Evaluate the Credibility & Quality of Information Sources
It is up to you to decide if information is credible and reliable to use in your research and to share with others.
When it comes to evaluating the wide range of information out there, especially information that is found online, use the following three questions to guide your investigation. Stanford History Education Group calls this Civic Online Reasoning, essential skills (like what fact-checkers do) to judge the credibility of information about social and political issues.
Civic Online Reasoning: When you come across information online, ask yourself:
BE AWARE: Not everything published in a scholarly journal is a Peer Reviewed Article! When limiting to "peer-reviewed" the databases are going by the type of journal, and not distinguishing the variety of content in the journal, which typically also contains editorials and book reviews, which are not peer-reviewed.
The peer-review and publication process often takes well over one year, so it might be hard to find a peer-reviewed article for a currently emerging topic.
If you are still unsure if it is a peer-reviewed journal, Google the journal's homepage.
Scholarly articles are written by scholars for an audience of other scholars. They thus assume prior knowledge of the subject, which you likely do not have. Scholarly articles are also written with a language and tone that is, shall we say, the opposite of reading for enjoyment. But it's going to be okay! There are time-saving strategies to read and comprehend scholarly material. For example, you don't initially read a scholarly article or book from beginning to end; instead, you read certain sections first to understand the main arguments and results. Watch the video below to learn more.
It's also important to think about how you will use the source in your paper, project, or performance.
Joseph Bizup developed a model called the BEAM model that helps us think about the usefulness of a source in the research and writing process.
"Writers rely on background sources, interpret or analyze exhibits, engage arguments, and follow methods." (Bizup 2008)
THE BEAM MODEL
BACKGROUND: Using a source to provide general information to explain the topic.

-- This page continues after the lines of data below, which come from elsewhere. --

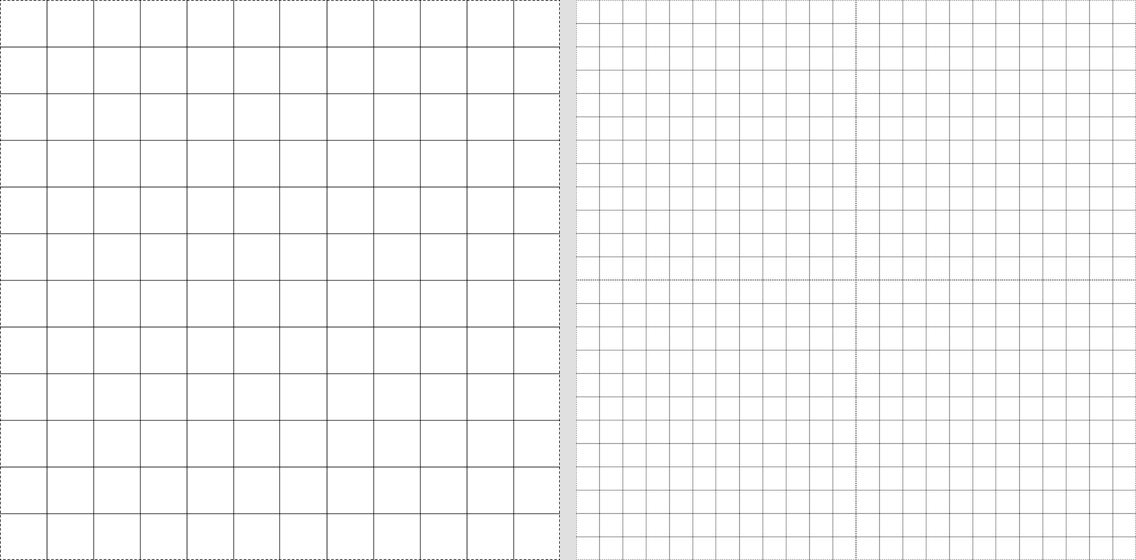
Left, the tile; right, the same tile 2 across and 2 down.
Write a three.js fragment shader that draws this pattern.

```glsl
// Thin black square grid on white, framed by a dashed outline along the tile edge.
#define CELLS 12.0
#define LINE_WIDTH 0.0012
#define LINE_SHIFT 0.00065
#define EDGE_WIDTH 0.0024
#define DASHES 128.0
#define DASH_FILL 0.6
#define SOFTNESS 1.35
#define PAPER vec3(1.0)
#define INK vec3(0.0)

varying vec2 vUv;

// Share of a smoothing window covered by a band centred on zero.
vec2 bandCoverage(vec2 offset, float width, vec2 window) {
  vec2 high = min(offset + 0.5 * window, vec2(0.5 * width));
  vec2 low = max(offset - 0.5 * window, vec2(-0.5 * width));
  return max(high - low, 0.0) / window;
}

// Solid rules between cells; the middle upright leans to the other side.
vec2 gridLines(vec2 uv, vec2 window) {
  vec2 index = floor(uv * CELLS + 0.5);
  float middle = 1.0 - step(0.5, abs(index.x - 0.5 * CELLS));
  vec2 shift = LINE_SHIFT * vec2(1.0 - 2.0 * middle, -1.0);
  vec2 inner = step(0.5, index) * step(index, vec2(CELLS - 0.5));
  return inner * bandCoverage(uv - index / CELLS - shift, LINE_WIDTH, window);
}

// Dashed outline, shared by opposite sides of the tile.
vec2 dashedEdge(vec2 uv, vec2 window) {
  vec2 edge = bandCoverage(min(uv, 1.0 - uv), EDGE_WIDTH, window);
  vec2 along = (fract(uv * DASHES + 0.5) - 0.5) / DASHES;
  vec2 dash = bandCoverage(along, DASH_FILL / DASHES, window);
  return edge * dash.yx;
}

void main() {
  vec2 window = max(fwidth(vUv), vec2(0.00001)) * SOFTNESS;
  vec2 lines = max(gridLines(vUv, window), dashedEdge(vUv, window));
  float ink = 1.0 - (1.0 - lines.x) * (1.0 - lines.y);
  gl_FragColor = vec4(mix(PAPER, INK, ink), 1.0);
}
```
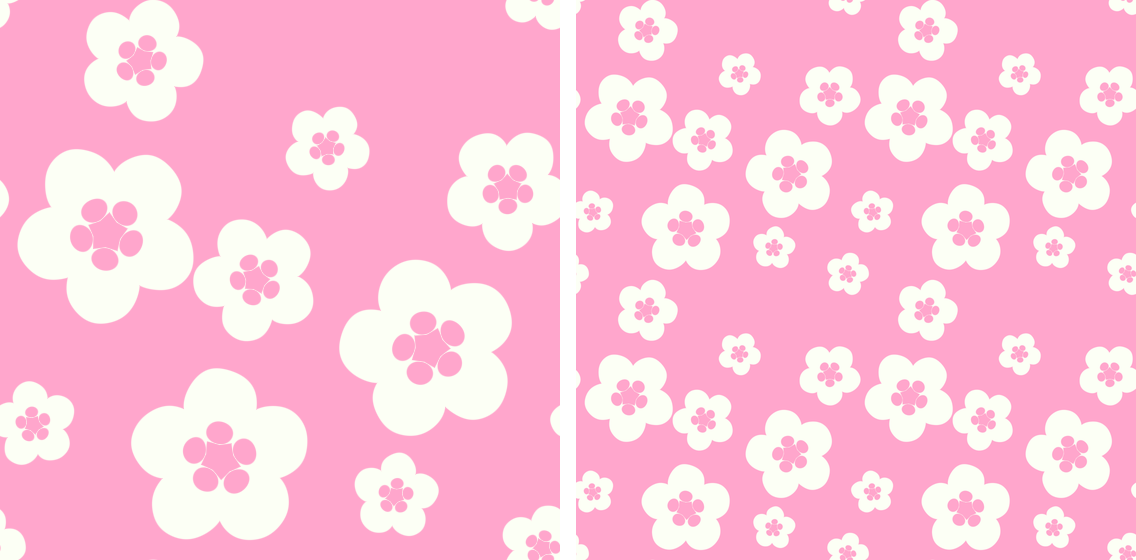
Left: one tile. Right: repeated 2 by 2.
A WebGL 2 fragment shader for this pattern:

```glsl
#version 300 es
precision highp float;
// Cream five-petal blossoms in three sizes, scattered on flat pink.
// Ten flowers sit on a jittered lattice that wraps around the canvas;
// each is a distance function folded into one fifth of a turn.

uniform vec2 u_resolution;
out vec4 fragColor;

const float TAU = 6.2831853;
const vec3 PINK = vec3(1.0, 0.65, 0.80);
const vec3 CREAM = vec3(0.99, 1.0, 0.96);

// Fold the plane into one petal: x runs along its axis, y across it.
vec2 foldPetal(vec2 p, float tilt) {
  float sector = TAU / 5.0;
  float a = atan(p.y, p.x) - tilt;
  a = abs(a - sector * floor(a / sector + 0.5));
  return length(p) * vec2(cos(a), sin(a));
}

// Five round petals joined by a disc; the tips reach radius 1.
float petals(vec2 q) {
  return min(length(q - vec2(0.597, 0.0)) - 0.403, length(q) - 0.5);
}

// Five ovals around a small star.
float flowerCentre(vec2 q) {
  float oval = (length((q - vec2(0.29, 0.0)) / vec2(0.125, 0.148)) - 1.0) * 0.135;
  float star = (q.x - 0.21 * q.y - 0.157) / 1.02;
  return min(oval, star);
}

// Smooth coverage of a shape from its distance in canvas units.
float coverage(float d) {
  float soft = max(0.0015, 0.75 / u_resolution.y);
  return 1.0 - smoothstep(-soft, soft, d);
}

void main() {
  vec2 uv = gl_FragCoord.xy / u_resolution;
  float cream = 0.0;

  for (int i = 0; i < 10; i++) {
    float n = float(i);
    int kind = i % 4;
    float radius = kind == 0 ? 0.162 : kind == 1 ? 0.112 : 0.0775;

    // Smaller flowers stray further from their lattice point.
    float stray = 0.35 * (0.2 - radius);
    vec2 spot = vec2(0.38, 0.18) + n * vec2(0.1, 0.3)
              + stray * vec2(cos(2.4 * n), sin(2.4 * n));
    vec2 p = (fract(uv - spot + 0.5) - 0.5) / radius;

    // A slight wobble gives the outline a hand-cut look.
    p += 0.009 * sin(p.yx * 6.0 + n) + 0.004 * sin(p.yx * 13.0 - n);
    vec2 q = foldPetal(p, TAU / 4.0 + 0.38 * n);

    float flower = coverage(petals(q) * radius)
                 * (1.0 - coverage(flowerCentre(q) * radius));
    cream = max(cream, flower);
  }

  fragColor = vec4(mix(PINK, CREAM, cream), 1.0);
}
```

Example: The use of a CQ Researcher or Opposing Viewpoints article on the California drought to explain the severity of California's drought and recent legislation passed to manage water resources.
EXHIBIT: Using a source as evidence or examples to analyze.
Examples: For a literature topic, the short story you are analyzing. For a history topic, newspapers from the period of study. For an art history topic, a painting or photograph you are analyzing. For a political science paper, data from polls or surveys. For a science topic, an experimental study.
ARGUMENT: Using a source to engage its argument. Most will be scholarly sources written by researchers and scholars. These are the sources you engage in conversation.
Example: An analysis of recent water usage data and ramifications for California's drought. It is an argument about the exhibit.
METHOD: Using a source's way of analyzing an issue to apply to your own issue, whether it's to borrow an approach, concept, idea, or method.
Examples: References to critical theories or theorists (e.g., post-colonialism or Edward Said), or research methodologies (e.g., Mixed Methods Research Design).
Citation: Bizup, Joseph. “BEAM: A Rhetorical Vocabulary for Teaching Research-Based Writing.” Rhetoric Review 27.1 (2008): 72-86. Communication & Mass Media Complete. Web. 4 February 2014.
This handout will help you understand the meaning of "primary sources" in different subjects. According to the BEAM model, when you are asked to find a primary source you are thinking about how to use a source as an Exhibit (evidence or example to interpret or analyze).